It may seem naïve to talk about repentance and reform for people who have committed heinous crimes of the sort that Kotey and Elsheikh are accused of committing. Surely many criminals are unlikely to turn over a new leaf. But this misses the point. However incorrigible some people may seem, everyone has the capacity to reconsider their past decisions, to regret what they did, and to commit to making amends. If we take seriously the moral ideal that all people ought to be treated as capable of repentance and reform, then no state has the right to treat people in ways that destroy this capacity.

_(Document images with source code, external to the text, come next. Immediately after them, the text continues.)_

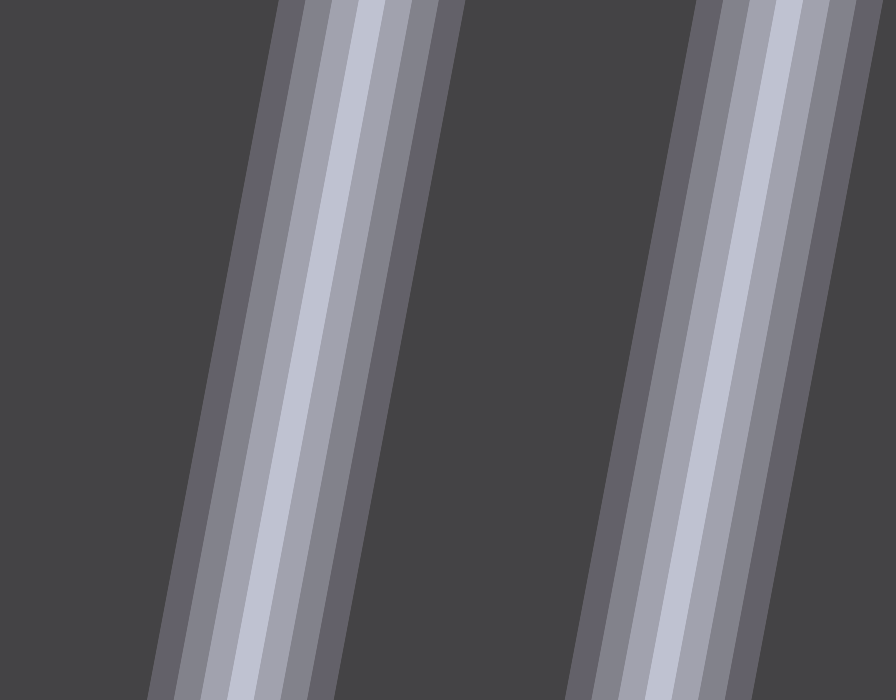
A WebGL 1 fragment shader for this background:

```glsl
precision mediump float;
// Two slanted, stepped bands of pale lilac-grey light on flat charcoal.

uniform vec2 u_resolution;

// Lengths are fractions of the canvas height, measured along x.
const float BAND_COUNT = 2.0;
const float BAND_PERIOD = 0.5967;
const float FIRST_CENTER = 0.3433; // centre of the left band at the bottom
const float SLANT = 0.1883;        // shift to the right per unit of height
const float STRIPE_WIDTH = 0.0381;
const int TONE_COUNT = 4;          // tones from the band edge to its core

const vec3 CHARCOAL = vec3(0.268, 0.264, 0.270);
const vec3 EDGE_GREY = vec3(0.390, 0.382, 0.410);
const vec3 CORE_LILAC = vec3(0.750, 0.760, 0.820);

// Horizontal distance to the centre line of the nearest band.
float bandDistance(vec2 p) {
  float x = p.x - FIRST_CENTER - SLANT * p.y;
  float index = clamp(floor(x / BAND_PERIOD + 0.5), 0.0, BAND_COUNT - 1.0);
  return abs(x - index * BAND_PERIOD);
}

void main() {
  vec2 p = gl_FragCoord.xy / u_resolution.y;
  float halfPixel = 0.5 / u_resolution.y;
  float d = bandDistance(p);

  // Lay ever narrower, lighter stripes over one another.
  vec3 color = CHARCOAL;
  for (int i = 0; i < TONE_COUNT; i++) {
    float tone = float(i) / float(TONE_COUNT - 1);
    float halfWidth = (float(TONE_COUNT - i) - 0.5) * STRIPE_WIDTH;
    float coverage = 1.0 - smoothstep(-halfPixel, halfPixel, d - halfWidth);
    color = mix(color, mix(EDGE_GREY, CORE_LILAC, tone), coverage);
  }

  gl_FragColor = vec4(color, 1.0);
}
```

A commitment to respect for persons as free moral agents thus provides a basis for opposing capital punishment even for those accused of heinous crimes. This conforms to the UK’s own longstanding stated policy of endorsing global abolition of the death penalty. But if the government means what it says, then this must apply even to those accused of especially terrible crimes. To make an exception in Kotey’s and Elsheikh’s cases — to strip them of citizenship to facilitate their trial and punishment in the United States — casts doubt on the UK’s commitment to treat offenders, all offenders, in ways consistent with respect for them as moral persons. In a July 1910 speech to the House of Commons, then Home Secretary Winston Churchill said that the ‘mood and temper of the public in regard to the treatment of crime and criminals is one of the most unfailing tests of the civilisation of any country.’ More than a century later, we would all do well to heed Churchill’s words, and to demand that the current Home Secretary do the same.